Life around here revolves around the lake my parents live on. It’s a burst of refreshment from the muggy, humid air that makes you sweat the minute you walk outside. Each day we take a pontoon ride. The rich people’s houses look like something out of the Great Gatsby. One section of the lake is still forest. We float slowly, taking it all in, the serenity of a midday boat ride. And then, “look, a bald eagle.” Whoa. Something wild. Hope. The eagle shows off its wingspan as it flies higher in the sky; till only its trademark white head is visible.

Mom’s party is a blast. I visit with people I haven’t seen in years. I’m a novelty in these parts, the only one from Colorado, and I gladly oblige with tales of mountain living. Everyone wants to know about legal weed. I think they hear more about it on the national news than I do following our local media.

The house is filled with kids throughout the weekend. Cousins with kids. Friends with kids. The trippy part: At 35, I’m older than every single one of the parents with small children. Back home, everyone is all grown up. Maybe I should grow up too, I ponder.

My visit to Crested Butte the following weekend was a perfect contrast. My buddy Tim and I arrived just in time for the Fourth of July parade, which is among the best, if not the best, in Colorado. Everyone dressed in red, white and blue except for the Rocky Mountain Biological Laboratory crew, there are 60 of them only wearing skunk cabbage skirts. And then there’s KBUT, the local radio station, and their Soul Train float, filled with afros and glitter. My friend is running the whole gig and puts us to work at the beer tent, slinging t-shirts and selling drinks.

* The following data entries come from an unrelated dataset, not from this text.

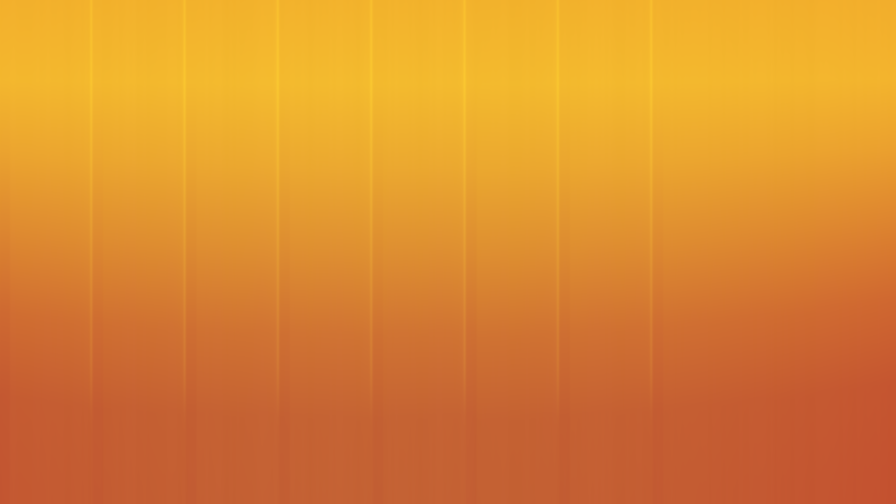
A WebGL 2 fragment shader for this background:

```glsl
#version 300 es
precision highp float;

#define PANELS 9.6
#define LINE_POS 0.978
#define LAST_LINE 6.5
#define SEAM_POS 0.105
#define SIDE_SHIFT 0.24
#define SIDE_RED 0.20
#define STREAK_SHIFT 0.022
#define GLOW 0.040

uniform vec2 u_resolution;
out vec4 fragColor;

float hash(float n) {
    return fract(sin(n * 127.1 + 3.7) * 4375.85);
}

float noise(float x) {
    float i = floor(x), f = fract(x);
    return mix(hash(i), hash(i + 1.0), f * f * (3.0 - 2.0 * f));
}

// Vertical ramp, t runs from the top (0) to the bottom (1)
vec3 ramp(float t) {
    vec3 stops[7] = vec3[7](
        vec3(0.950, 0.698, 0.172), vec3(0.954, 0.730, 0.180),
        vec3(0.922, 0.660, 0.186), vec3(0.872, 0.562, 0.192),
        vec3(0.815, 0.452, 0.198), vec3(0.772, 0.388, 0.200),
        vec3(0.768, 0.382, 0.202));
    float s = clamp(t, 0.0, 1.0) * 6.0;
    int i = min(int(s), 5);
    return mix(stops[i], stops[i + 1], s - float(i));
}

void main() {
    vec2 uv = gl_FragCoord.xy / u_resolution;
    float t = 1.0 - uv.y;
    float x = uv.x * PANELS;
    float pixel = PANELS / u_resolution.x;

    // Panels with soft seams, each a small step in tone
    float p = x - SEAM_POS;
    float id = floor(p);
    float seam = smoothstep(0.0, 2.0 * pixel, fract(p));
    float step0 = mix(hash(id - 1.0), hash(id), seam) - 0.5;

    // Warmer sides and fine vertical streaks
    float side = uv.x - 0.43;
    float side2 = side * side;
    float streak = 0.55 * noise(uv.x * 75.0) + 0.45 * noise(uv.x * 260.0) - 0.5;
    float lower = smoothstep(0.05, 0.5, t);
    float shift = SIDE_SHIFT * side2 + STREAK_SHIFT * streak + 0.014 * step0;
    vec3 color = ramp(t + shift * lower);
    color.g -= SIDE_RED * side2 * (0.25 + 0.75 * t);
    color.b -= 0.05 * side2 * t;
    color += 0.010 * streak;

    // Thin bright lines with a shaded strip up to the next seam
    float d = fract(x - LINE_POS + 0.5) - 0.5;
    float shown = 1.0 - step(LAST_LINE, floor(x - LINE_POS + 0.5));
    float fade = 1.0 - smoothstep(0.70, 0.87, t);
    float width = max(0.016, 0.8 * pixel);
    float line = exp(-d * d / (width * width));
    float halo = exp(-abs(d) * 14.0) * (1.0 - smoothstep(-0.01, 0.02, d));
    float strip = smoothstep(0.0, 0.03, d) * (1.0 - smoothstep(0.115, 0.14, d));
    color += GLOW * vec3(0.5, 1.0, 0.15) * (line + 0.25 * halo) * fade * shown;
    color -= vec3(0.006, 0.012, 0.001) * strip * shown * lower;

    fragColor = vec4(color, 1.0);
}
```
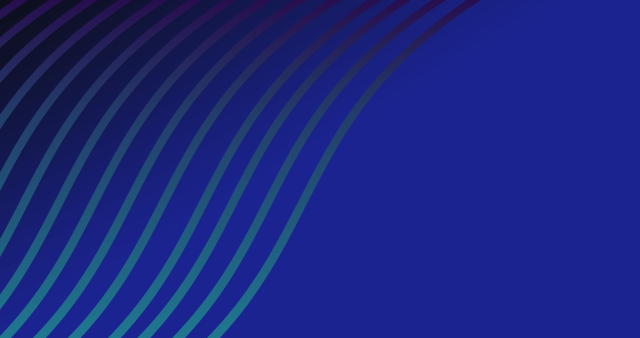
A Shadertoy shader for this background:

```glsl
// Parallel teal-to-violet wave bands over a deep blue diagonal gradient.

const int BAND_COUNT = 15;
const float BAND_SPACING = 0.103;
const vec3 NIGHT = vec3(0.050, 0.057, 0.110);
const vec3 ROYAL_BLUE = vec3(0.106, 0.139, 0.570);
const vec3 TEAL = vec3(0.120, 0.470, 0.560);
const vec3 SLATE = vec3(0.135, 0.240, 0.415);
const vec3 VIOLET = vec3(0.155, 0.055, 0.310);

// Horizontal position of the outermost band at height y.
float waveX(float y) {
    float t = y - 0.4;
    return 0.895 + t * (0.512 + 0.925 * t * t);
}

// Derivative of waveX with respect to y.
float waveSlope(float y) {
    float t = y - 0.4;
    return 0.512 + 2.775 * t * t;
}

// Leftward shift of each band; the fourth sits a little closer to its neighbour.
float bandOffset(int index) {
    float nudge = index == 3 ? 0.016 : 0.0;
    return float(index) * BAND_SPACING - nudge;
}

// Coverage of one band, with distance measured across the curve.
float bandMask(vec2 p, float offset, float halfWidth, float pixel) {
    float slope = waveSlope(p.y);
    float dist = abs(p.x + offset - waveX(p.y)) / sqrt(1.0 + slope * slope);
    return 1.0 - smoothstep(halfWidth - 0.7 * pixel, halfWidth + 0.7 * pixel, dist);
}

// Darkness gathers in the upper left corner.
vec3 backdrop(vec2 p) {
    float reach = clamp(p.x / 1.73 + (1.0 - p.y) / 1.04, 0.0, 1.0);
    float blend = mix(reach, smoothstep(0.0, 1.0, reach), 0.5);
    return mix(NIGHT, ROYAL_BLUE, blend);
}

// Vertical gradient shared by all bands.
vec3 bandColor(float y) {
    vec3 lower = mix(TEAL, SLATE, clamp(y / 0.66, 0.0, 1.0));
    return mix(lower, VIOLET, clamp((y - 0.66) / 0.34, 0.0, 1.0));
}

void mainImage(out vec4 fragColor, in vec2 fragCoord) {
    vec2 p = fragCoord / iResolution.y;
    float pixel = 1.0 / iResolution.y;
    float halfWidth = mix(0.0138, 0.0115, p.y);

    float coverage = 0.0;
    for (int i = 0; i < BAND_COUNT; i++) {
        coverage = max(coverage, bandMask(p, bandOffset(i), halfWidth, pixel));
    }

    vec3 color = mix(backdrop(p), bandColor(p.y), coverage);
    fragColor = vec4(color, 1.0);
}
```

Here, most of my friends are not growing up. Maybe on paper they are, but their living situation says otherwise. They live in a house that feels like a commune. Couch surfers every night. Dogs everywhere, escaping the house and out onto the streets. People argue about eating each other’s food. The living room table is covered in incense, jars of weed and old climbing magazines. Some of my friends are having “summer flings,” mid-thirties and all that matters is the summer, the moment, having a good time. It’s like I’m 22 for the weekend. Awesome.

The day after the Fourth of July, I deliver a presentation at the local bookstore. I’ve done this a couple years in a row now. The audience is usually comprised entirely of my friends. I plan on reading stories that involve the usual repertoire of my old school stories: sex, drugs and rock climbing.

I walk in late and everything is different than I expected. There are people I don’t know. Not only that but there’s women I don’t know, waiting to hear me speak. Beautiful women. And there’s kids. Wait, who let these kids in here? I retool my reading material, and keep things PG. It’s my most successful presentation ever, and my writing dreams are kept alive.

The next day is the Farmer’s Market. Vibrant, organic food, arts and crafts, hippie girls singing bluegrass. Independent and local, two necessary ingredients to keep the flavor and spirit of the West alive. Midday I want to go bouldering, but it rains. So I head over to the new coffeeshop and bakery. It’s a small, organic, craft-based joint. I love it. There’s a garden out back and a zine library. I think the hope for America comes in the form of this new small-batch, craft movement sweeping the country.

I want to stay in Crested Butte forever. Well, at least through the summer. But it’s time to go back, back to work, back home to Durango. The more I travel, the more I realize its good to have a home, especially because the road goes on forever, and the party never ends.

Luke Mehall